Given information:
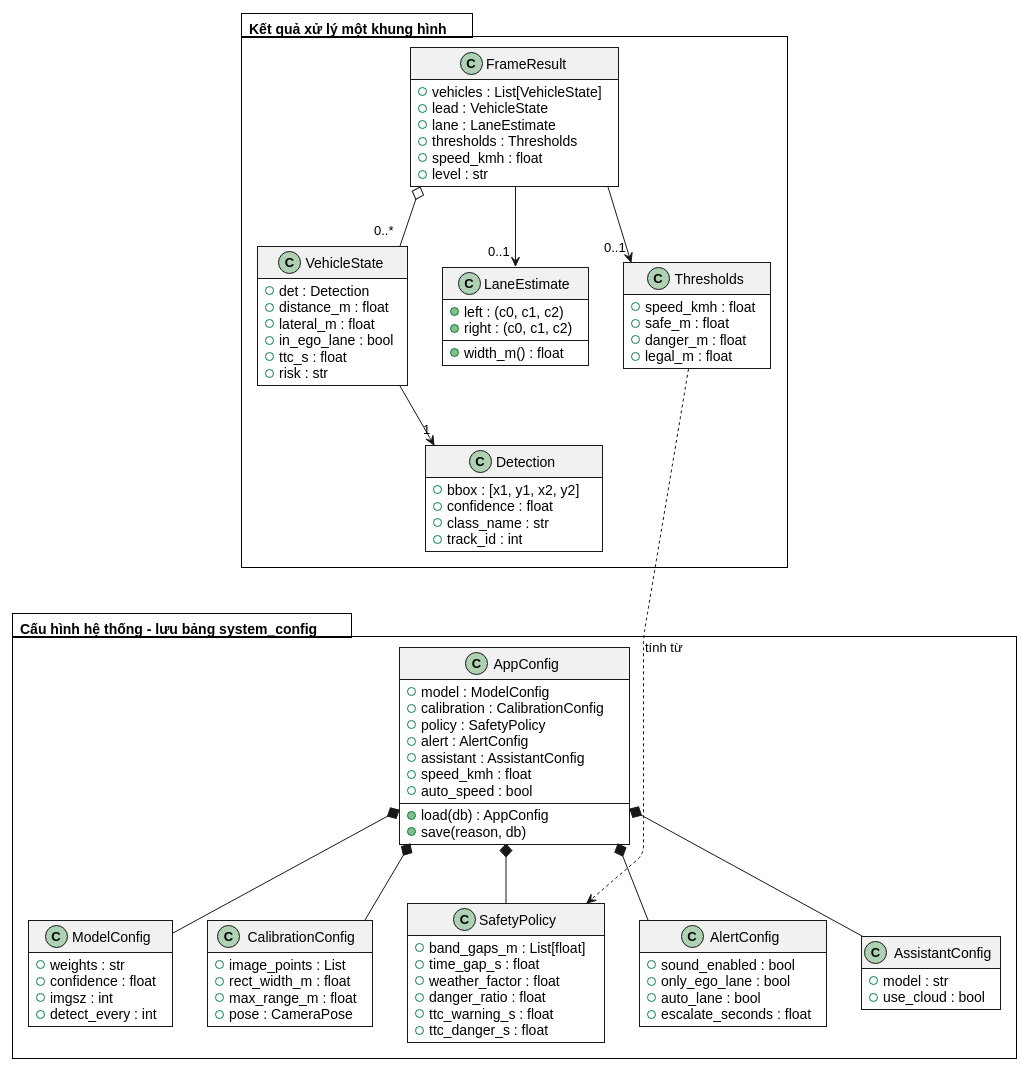
<!DOCTYPE html>
<html lang="vi">
<head>
<meta charset="utf-8">
<title>Sơ đồ lớp</title>
<style>
:root { --ink: #181818; --paper: #fff; --head: #f1f1f1; --badge: #add1b2; --public: #038048; --method: #84be84; }
* { box-sizing: border-box; margin: 0; padding: 0; }
body { width: 1029px; height: 1072px; overflow: hidden; background: var(--paper); }
.diagram { position: relative; width: 1029px; height: 1072px; font: 14px/16.5px "Liberation Sans", Arial, sans-serif; color: #000; white-space: nowrap; }
.package { position: absolute; border: 1px solid #000; }
.package h2 { position: absolute; left: -1px; bottom: 100%; height: 25px; margin-bottom: 0; padding: 7px 0 0 7px; border: 1px solid #000; font-size: 14px; line-height: 17px; transform: translateY(1px); }
.class { position: absolute; border: 1px solid var(--ink); background: var(--paper); }
.class header { display: flex; align-items: center; gap: var(--gap); height: 32px; padding-left: var(--pad); background: var(--head); border-bottom: 1px solid var(--ink); }
.class h3 { font-size: 14px; font-weight: 400; padding-top: 1px; }
.badge { flex: none; width: 23px; height: 23px; margin: 0 -.5px; border: 1px solid var(--ink); border-radius: 50%; background: var(--badge); font-weight: 700; font-size: 13px; line-height: 21px; text-align: center; }
.class ul { list-style: none; padding: 3.5px 0 3.5px 7px; }
.class ul + ul { border-top: 1px solid var(--ink); }
.class li { display: flex; align-items: center; gap: 5px; height: 16.5px; }
.class li::before { content: ""; flex: none; width: 7px; height: 7px; border: 1px solid var(--public); border-radius: 50%; }
.methods li::before { background: var(--method); }
.relations { position: absolute; left: 0; top: 0; }
.relations .edge { fill: none; stroke: var(--ink); }
.label { position: absolute; font-size: 13px; line-height: 16px; }
</style>
</head>
<body>
<main class="diagram">
  <section class="package" style="left:241px;top:36px;width:547px;height:532px"><h2 style="width:232px">Kết quả xử lý một khung hình</h2></section>
  <section class="package" style="left:12px;top:636px;width:1005px;height:423px"><h2 style="width:340px">Cấu hình hệ thống - lưu bảng system_config</h2></section>

  <article class="class" style="left:410px;top:47px;width:209px;--pad:49px;--gap:4px">
    <header><span class="badge">C</span><h3>FrameResult</h3></header>
    <ul><li>vehicles : List[VehicleState]</li><li>lead : VehicleState</li><li>lane : LaneEstimate</li><li>thresholds : Thresholds</li><li>speed_kmh : float</li><li>level : str</li></ul>
  </article>
  <article class="class" style="left:257px;top:246px;width:151px;--pad:20.5px;--gap:5px">
    <header><span class="badge">C</span><h3>VehicleState</h3></header>
    <ul><li>det : Detection</li><li>distance_m : float</li><li>lateral_m : float</li><li>in_ego_lane : bool</li><li>ttc_s : float</li><li>risk : str</li></ul>
  </article>
  <article class="class" style="left:442px;top:267px;width:147px;--pad:15px;--gap:4px">
    <header><span class="badge">C</span><h3>LaneEstimate</h3></header>
    <ul class="methods"><li>left : (c0, c1, c2)</li><li>right : (c0, c1, c2)</li></ul>
    <ul class="methods"><li>width_m() : float</li></ul>
  </article>
  <article class="class" style="left:623px;top:262px;width:148px;--pad:23px;--gap:5.5px">
    <header><span class="badge">C</span><h3>Thresholds</h3></header>
    <ul><li>speed_kmh : float</li><li>safe_m : float</li><li>danger_m : float</li><li>legal_m : float</li></ul>
  </article>
  <article class="class" style="left:425px;top:445px;width:178px;--pad:43px;--gap:5px">
    <header><span class="badge">C</span><h3>Detection</h3></header>
    <ul><li>bbox : [x1, y1, x2, y2]</li><li>confidence : float</li><li>class_name : str</li><li>track_id : int</li></ul>
  </article>

  <article class="class" style="left:399px;top:647px;width:231px;--pad:65.5px;--gap:6px">
    <header><span class="badge">C</span><h3>AppConfig</h3></header>
    <ul><li>model : ModelConfig</li><li>calibration : CalibrationConfig</li><li>policy : SafetyPolicy</li><li>alert : AlertConfig</li><li>assistant : AssistantConfig</li><li>speed_kmh : float</li><li>auto_speed : bool</li></ul>
    <ul class="methods"><li>load(db) : AppConfig</li><li>save(reason, db)</li></ul>
  </article>
  <article class="class" style="left:28px;top:920px;width:145px;--pad:16px;--gap:5px">
    <header><span class="badge">C</span><h3>ModelConfig</h3></header>
    <ul><li>weights : str</li><li>confidence : float</li><li>imgsz : int</li><li>detect_every : int</li></ul>
  </article>
  <article class="class" style="left:207px;top:920px;width:166px;--pad:9.5px;--gap:8px">
    <header><span class="badge">C</span><h3>CalibrationConfig</h3></header>
    <ul><li>image_points : List</li><li>rect_width_m : float</li><li>max_range_m : float</li><li>pose : CameraPose</li></ul>
  </article>
  <article class="class" style="left:407px;top:903px;width:198px;--pad:45.5px;--gap:3.5px">
    <header><span class="badge">C</span><h3>SafetyPolicy</h3></header>
    <ul><li>band_gaps_m : List[float]</li><li>time_gap_s : float</li><li>weather_factor : float</li><li>danger_ratio : float</li><li>ttc_warning_s : float</li><li>ttc_danger_s : float</li></ul>
  </article>
  <article class="class" style="left:639px;top:920px;width:188px;--pad:41px;--gap:7px">
    <header><span class="badge">C</span><h3>AlertConfig</h3></header>
    <ul><li>sound_enabled : bool</li><li>only_ego_lane : bool</li><li>auto_lane : bool</li><li>escalate_seconds : float</li></ul>
  </article>
  <article class="class" style="left:861px;top:936px;width:140px;--pad:2.5px;--gap:7.5px">
    <header><span class="badge">C</span><h3>AssistantConfig</h3></header>
    <ul><li>model : str</li><li>use_cloud : bool</li></ul>
  </article>

  <svg class="relations" width="1029" height="1072" viewBox="0 0 1029 1072" aria-hidden="true">
    <defs>
      <marker id="arrow" markerUnits="userSpaceOnUse" markerWidth="12" markerHeight="12" orient="auto" overflow="visible"><path d="M0 0L-9 -4L-5 0L-9 4Z" fill="#181818" stroke="#181818"/></marker>
      <marker id="aggregation" markerUnits="userSpaceOnUse" markerWidth="14" markerHeight="14" orient="auto" overflow="visible"><path d="M0 0L6.5 -6L13 0L6.5 6Z" fill="#fff" stroke="#181818"/></marker>
      <marker id="composition" markerUnits="userSpaceOnUse" markerWidth="14" markerHeight="14" orient="auto" overflow="visible"><path d="M0 0L6.5 -6L13 0L6.5 6Z" fill="#181818" stroke="#181818"/></marker>
    </defs>
    <g class="edge">
      <path d="M420 187L400 246" marker-start="url(#aggregation)"/>
      <path d="M515.5 187V266" marker-end="url(#arrow)"/>
      <path d="M608 187L631 262" marker-end="url(#arrow)"/>
      <path d="M400 386L434 445" marker-end="url(#arrow)"/>
      <path d="M688.5 369L645 628Q643.5 636 643.5 648V846Q643.5 854 637 860L587 903" stroke-dasharray="3 3" marker-end="url(#arrow)"/>
      <path d="M399 810L173 933" marker-start="url(#composition)"/>
      <path d="M410 844L365 920" marker-start="url(#composition)"/>
      <path d="M506 844V903" marker-start="url(#composition)"/>
      <path d="M618 844L648 920" marker-start="url(#composition)"/>
      <path d="M630 809L862 936" marker-start="url(#composition)"/>
    </g>
  </svg>

  <span class="label" style="left:374px;top:223px">0..*</span>
  <span class="label" style="left:488px;top:244px">0..1</span>
  <span class="label" style="left:604px;top:240px">0..1</span>
  <span class="label" style="left:423px;top:422px">1</span>
  <span class="label" style="left:645px;top:640px">tính từ</span>
</main>
</body>
</html>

To do:
Check each line in the records above for the word "flex". Return those that have it.

Answer below:
.class header { display: flex; align-items: center; gap: var(--gap); height: 32px; padding-left: var(--pad); background: var(--head); border-bottom: 1px solid var(--ink); }
.badge { flex: none; width: 23px; height: 23px; margin: 0 -.5px; border: 1px solid var(--ink); border-radius: 50%; background: var(--badge); font-weight: 700; font-size: 13px; line-height: 21px; text-align: center; }
.class li { display: flex; align-items: center; gap: 5px; height: 16.5px; }
.class li::before { content: ""; flex: none; width: 7px; height: 7px; border: 1px solid var(--public); border-radius: 50%; }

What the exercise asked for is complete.